- Word count (this is typically the source word count)
- Page count
- The amount of text in graphics that needs to be extracted, translated, and then rebuilt in the target language
- Project management time—some projects are more product manager-intensive than others
- Engineering time—also known as desktop publishing or formatting time
- Reviews—who does final language reviews—you, or the translation agency?
If you've had any discussions with a translation agency, chances are you've heard the term "translation memory" or "TM."
A TM is essentially a database that stores translated phrases from past projects for use in subsequent projects.
Translation memory has many obvious advantages—consistency and turnaround time being two. But the most obvious and important
advantage is cost savings.
Translation agencies won't charge you for text that has already been translated and will give discounts on a sliding scale
for different levels of what are called fuzzy matches—phrases that have 75 percent or more of their words already translated.
So, say you have a document containing 30,000 words—a 100-page manual or clinical report if you assume 300 words per page.
Let's assume the agency will charge 25 cents per word for all linguistic work in a given language, including translation,
editing, and proofreading. You could expect to pay a little over $7,525 for this work, plus the additional fees for project
management and engineering time.
Now, let's imagine a previous iteration of the same document had been translated six months earlier. Maybe half of the text
was updated to reflect some product changes or new trial features. When the document is run against the TM, here are the results.
Creating a Translation Budget
The net words now requiring translation have significantly reduced what will be your final cost.
Estimated on an hourly basis, the work-time rates are based on analysis of past projects, both for your company and also for
other clients with similar work. These metrics should be updated and checked periodically to stay current. Work-times are

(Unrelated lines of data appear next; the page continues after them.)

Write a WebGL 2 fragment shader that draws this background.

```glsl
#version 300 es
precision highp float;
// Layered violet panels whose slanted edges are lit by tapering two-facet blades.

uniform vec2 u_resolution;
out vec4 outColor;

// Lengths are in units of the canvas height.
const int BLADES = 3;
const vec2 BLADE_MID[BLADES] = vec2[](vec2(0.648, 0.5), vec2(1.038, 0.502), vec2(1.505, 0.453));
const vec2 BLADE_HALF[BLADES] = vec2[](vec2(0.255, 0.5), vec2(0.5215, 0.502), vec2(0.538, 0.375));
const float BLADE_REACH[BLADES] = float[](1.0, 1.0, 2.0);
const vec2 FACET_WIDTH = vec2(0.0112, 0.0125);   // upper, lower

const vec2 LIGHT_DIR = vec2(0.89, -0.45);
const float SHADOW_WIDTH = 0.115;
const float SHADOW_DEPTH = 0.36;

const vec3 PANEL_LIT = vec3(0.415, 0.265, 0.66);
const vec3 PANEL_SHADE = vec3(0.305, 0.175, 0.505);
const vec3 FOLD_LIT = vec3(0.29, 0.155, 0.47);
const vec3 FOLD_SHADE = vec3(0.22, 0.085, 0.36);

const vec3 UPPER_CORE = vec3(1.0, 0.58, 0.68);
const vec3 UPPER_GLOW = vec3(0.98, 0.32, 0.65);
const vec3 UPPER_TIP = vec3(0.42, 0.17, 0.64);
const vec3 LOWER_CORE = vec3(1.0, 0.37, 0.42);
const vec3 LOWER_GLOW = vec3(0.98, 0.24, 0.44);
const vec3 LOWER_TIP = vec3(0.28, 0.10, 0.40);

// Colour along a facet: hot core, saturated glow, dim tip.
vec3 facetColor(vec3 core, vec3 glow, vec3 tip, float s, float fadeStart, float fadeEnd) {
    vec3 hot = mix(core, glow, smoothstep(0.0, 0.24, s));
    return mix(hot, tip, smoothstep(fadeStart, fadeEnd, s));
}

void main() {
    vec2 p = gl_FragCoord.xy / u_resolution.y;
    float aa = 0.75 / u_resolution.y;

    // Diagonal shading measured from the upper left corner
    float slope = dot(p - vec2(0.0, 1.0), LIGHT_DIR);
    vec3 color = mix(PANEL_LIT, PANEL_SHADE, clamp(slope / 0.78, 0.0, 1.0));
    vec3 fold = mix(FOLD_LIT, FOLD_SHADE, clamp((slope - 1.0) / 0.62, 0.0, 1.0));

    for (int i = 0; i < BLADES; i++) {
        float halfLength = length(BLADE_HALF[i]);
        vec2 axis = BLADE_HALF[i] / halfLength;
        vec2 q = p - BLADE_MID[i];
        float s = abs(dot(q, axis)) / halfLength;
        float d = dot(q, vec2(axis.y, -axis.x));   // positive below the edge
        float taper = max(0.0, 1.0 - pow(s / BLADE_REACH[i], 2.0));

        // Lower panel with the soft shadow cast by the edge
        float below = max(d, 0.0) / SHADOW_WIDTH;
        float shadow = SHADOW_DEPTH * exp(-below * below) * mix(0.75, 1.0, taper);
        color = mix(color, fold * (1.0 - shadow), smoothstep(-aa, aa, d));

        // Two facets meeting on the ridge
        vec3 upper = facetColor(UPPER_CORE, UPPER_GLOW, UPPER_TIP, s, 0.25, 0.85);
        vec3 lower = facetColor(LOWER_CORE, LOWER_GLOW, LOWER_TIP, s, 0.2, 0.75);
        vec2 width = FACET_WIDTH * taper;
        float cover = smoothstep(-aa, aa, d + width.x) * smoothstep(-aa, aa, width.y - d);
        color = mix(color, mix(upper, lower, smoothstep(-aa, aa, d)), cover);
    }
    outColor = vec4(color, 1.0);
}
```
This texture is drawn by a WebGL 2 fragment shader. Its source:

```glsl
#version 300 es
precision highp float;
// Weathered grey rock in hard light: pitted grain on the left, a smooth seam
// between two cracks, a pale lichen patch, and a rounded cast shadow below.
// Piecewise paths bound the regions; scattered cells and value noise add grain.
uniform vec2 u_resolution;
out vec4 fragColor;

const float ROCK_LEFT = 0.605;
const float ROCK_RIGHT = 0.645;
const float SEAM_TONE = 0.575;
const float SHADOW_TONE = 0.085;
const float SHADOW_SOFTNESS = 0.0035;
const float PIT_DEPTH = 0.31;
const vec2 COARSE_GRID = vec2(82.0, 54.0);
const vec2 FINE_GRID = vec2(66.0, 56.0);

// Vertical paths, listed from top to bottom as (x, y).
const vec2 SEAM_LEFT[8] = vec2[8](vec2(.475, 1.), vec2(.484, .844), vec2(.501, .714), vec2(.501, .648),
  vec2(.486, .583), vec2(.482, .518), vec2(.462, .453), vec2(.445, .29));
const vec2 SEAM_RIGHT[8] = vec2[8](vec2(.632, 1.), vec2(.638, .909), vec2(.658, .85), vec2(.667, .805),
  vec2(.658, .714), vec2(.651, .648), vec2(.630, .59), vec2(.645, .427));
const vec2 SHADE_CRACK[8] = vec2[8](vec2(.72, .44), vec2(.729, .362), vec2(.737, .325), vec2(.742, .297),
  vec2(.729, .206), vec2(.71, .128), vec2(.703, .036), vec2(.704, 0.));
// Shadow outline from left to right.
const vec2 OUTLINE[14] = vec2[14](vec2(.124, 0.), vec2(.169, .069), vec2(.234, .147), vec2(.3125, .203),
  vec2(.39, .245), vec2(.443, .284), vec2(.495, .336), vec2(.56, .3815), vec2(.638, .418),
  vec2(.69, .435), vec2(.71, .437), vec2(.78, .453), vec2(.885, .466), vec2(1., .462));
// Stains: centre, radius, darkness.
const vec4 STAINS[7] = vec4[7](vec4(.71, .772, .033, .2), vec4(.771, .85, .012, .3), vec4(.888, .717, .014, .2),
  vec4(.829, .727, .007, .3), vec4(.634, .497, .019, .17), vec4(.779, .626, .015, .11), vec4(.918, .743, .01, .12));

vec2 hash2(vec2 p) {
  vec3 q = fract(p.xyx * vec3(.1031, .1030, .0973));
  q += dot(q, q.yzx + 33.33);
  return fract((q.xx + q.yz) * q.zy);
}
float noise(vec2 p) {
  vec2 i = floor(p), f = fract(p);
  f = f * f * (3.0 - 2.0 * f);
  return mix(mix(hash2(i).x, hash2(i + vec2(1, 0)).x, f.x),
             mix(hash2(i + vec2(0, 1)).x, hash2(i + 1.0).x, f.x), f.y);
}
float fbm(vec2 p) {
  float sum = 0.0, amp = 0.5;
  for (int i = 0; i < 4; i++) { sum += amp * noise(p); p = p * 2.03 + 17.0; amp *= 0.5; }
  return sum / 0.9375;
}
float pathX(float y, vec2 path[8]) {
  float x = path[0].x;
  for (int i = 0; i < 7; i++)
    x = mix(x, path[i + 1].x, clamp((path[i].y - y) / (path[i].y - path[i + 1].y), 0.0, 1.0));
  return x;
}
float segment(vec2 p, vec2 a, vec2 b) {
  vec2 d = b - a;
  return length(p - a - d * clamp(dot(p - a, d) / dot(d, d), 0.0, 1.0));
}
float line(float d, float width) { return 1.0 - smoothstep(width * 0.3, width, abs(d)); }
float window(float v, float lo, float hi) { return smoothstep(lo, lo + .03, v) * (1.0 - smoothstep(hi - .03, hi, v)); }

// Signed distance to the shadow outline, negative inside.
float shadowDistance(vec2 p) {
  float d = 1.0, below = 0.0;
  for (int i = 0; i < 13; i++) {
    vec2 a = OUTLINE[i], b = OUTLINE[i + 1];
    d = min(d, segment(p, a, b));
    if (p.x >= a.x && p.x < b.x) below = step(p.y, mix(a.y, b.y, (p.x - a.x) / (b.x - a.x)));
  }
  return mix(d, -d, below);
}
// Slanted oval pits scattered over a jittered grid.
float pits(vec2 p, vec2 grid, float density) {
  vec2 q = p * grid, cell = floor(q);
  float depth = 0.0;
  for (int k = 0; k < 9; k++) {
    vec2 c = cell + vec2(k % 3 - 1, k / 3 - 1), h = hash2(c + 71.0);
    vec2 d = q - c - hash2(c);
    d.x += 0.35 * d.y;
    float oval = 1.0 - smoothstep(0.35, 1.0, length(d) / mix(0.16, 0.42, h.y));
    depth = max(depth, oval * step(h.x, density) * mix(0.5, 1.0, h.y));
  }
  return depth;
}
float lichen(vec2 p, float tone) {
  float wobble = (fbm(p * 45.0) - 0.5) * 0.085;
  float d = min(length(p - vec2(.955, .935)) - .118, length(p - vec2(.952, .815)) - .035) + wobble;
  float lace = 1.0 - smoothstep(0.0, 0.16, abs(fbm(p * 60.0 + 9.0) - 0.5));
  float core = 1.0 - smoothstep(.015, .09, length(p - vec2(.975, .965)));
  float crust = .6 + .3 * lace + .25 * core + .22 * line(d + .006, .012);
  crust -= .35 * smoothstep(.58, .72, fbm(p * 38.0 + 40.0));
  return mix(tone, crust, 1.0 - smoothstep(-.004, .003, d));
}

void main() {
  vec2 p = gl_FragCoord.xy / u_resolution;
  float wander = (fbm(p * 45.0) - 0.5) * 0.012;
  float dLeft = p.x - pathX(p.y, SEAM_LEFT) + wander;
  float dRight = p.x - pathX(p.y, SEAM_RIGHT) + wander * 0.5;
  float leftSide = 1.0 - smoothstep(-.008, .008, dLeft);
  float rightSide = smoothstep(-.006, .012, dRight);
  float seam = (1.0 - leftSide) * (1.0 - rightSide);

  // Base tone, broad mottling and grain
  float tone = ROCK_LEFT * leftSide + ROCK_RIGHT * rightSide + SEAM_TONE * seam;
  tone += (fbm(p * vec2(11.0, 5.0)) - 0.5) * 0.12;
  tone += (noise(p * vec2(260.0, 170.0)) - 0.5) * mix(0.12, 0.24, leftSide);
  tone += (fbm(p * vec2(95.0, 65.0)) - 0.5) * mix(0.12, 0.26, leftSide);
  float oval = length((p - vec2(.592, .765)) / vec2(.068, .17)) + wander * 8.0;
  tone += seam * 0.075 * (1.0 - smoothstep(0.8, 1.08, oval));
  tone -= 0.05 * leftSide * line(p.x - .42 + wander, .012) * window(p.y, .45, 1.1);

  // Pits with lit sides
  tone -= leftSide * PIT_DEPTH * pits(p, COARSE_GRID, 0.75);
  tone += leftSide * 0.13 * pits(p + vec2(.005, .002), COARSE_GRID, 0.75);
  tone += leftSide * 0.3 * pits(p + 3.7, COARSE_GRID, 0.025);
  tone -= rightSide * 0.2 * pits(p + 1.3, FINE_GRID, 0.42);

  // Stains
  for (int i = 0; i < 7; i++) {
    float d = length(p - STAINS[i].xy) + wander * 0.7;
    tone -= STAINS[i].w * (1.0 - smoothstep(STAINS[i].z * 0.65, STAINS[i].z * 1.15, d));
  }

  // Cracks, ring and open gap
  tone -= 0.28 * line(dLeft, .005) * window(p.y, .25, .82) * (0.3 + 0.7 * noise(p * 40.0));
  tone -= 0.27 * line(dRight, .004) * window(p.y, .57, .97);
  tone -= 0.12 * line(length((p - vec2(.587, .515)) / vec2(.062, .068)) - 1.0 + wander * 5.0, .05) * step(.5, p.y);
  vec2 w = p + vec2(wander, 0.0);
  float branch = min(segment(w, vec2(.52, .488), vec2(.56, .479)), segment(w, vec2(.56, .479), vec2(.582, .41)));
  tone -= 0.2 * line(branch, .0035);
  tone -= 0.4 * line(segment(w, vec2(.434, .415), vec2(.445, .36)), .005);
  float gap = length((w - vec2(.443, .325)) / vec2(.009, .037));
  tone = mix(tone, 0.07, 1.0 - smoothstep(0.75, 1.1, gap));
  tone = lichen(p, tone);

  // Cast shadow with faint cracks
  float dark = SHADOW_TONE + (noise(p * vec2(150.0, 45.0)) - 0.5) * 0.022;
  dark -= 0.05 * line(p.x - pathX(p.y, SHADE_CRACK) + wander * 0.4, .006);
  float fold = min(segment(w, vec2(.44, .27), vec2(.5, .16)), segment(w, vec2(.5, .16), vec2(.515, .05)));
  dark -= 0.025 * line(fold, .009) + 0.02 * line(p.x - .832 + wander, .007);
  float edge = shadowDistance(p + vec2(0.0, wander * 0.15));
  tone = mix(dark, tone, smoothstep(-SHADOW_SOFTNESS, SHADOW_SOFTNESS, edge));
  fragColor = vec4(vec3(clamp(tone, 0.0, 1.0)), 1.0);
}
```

usually calculated based on page counts, word count, type of document, or format and process required. Some languages can
influence these costs as well, such as Arabic, in which text flows in the opposite direction on a page and has special considerations.
Once you know how an agency prices translation work, ask to see the pricing broken down in a quote, by language and by
category (linguistic, engineering, PM).
Jason Heaton is a marketing manager at ForeignExchange Translations. He can be reached at email@example.com.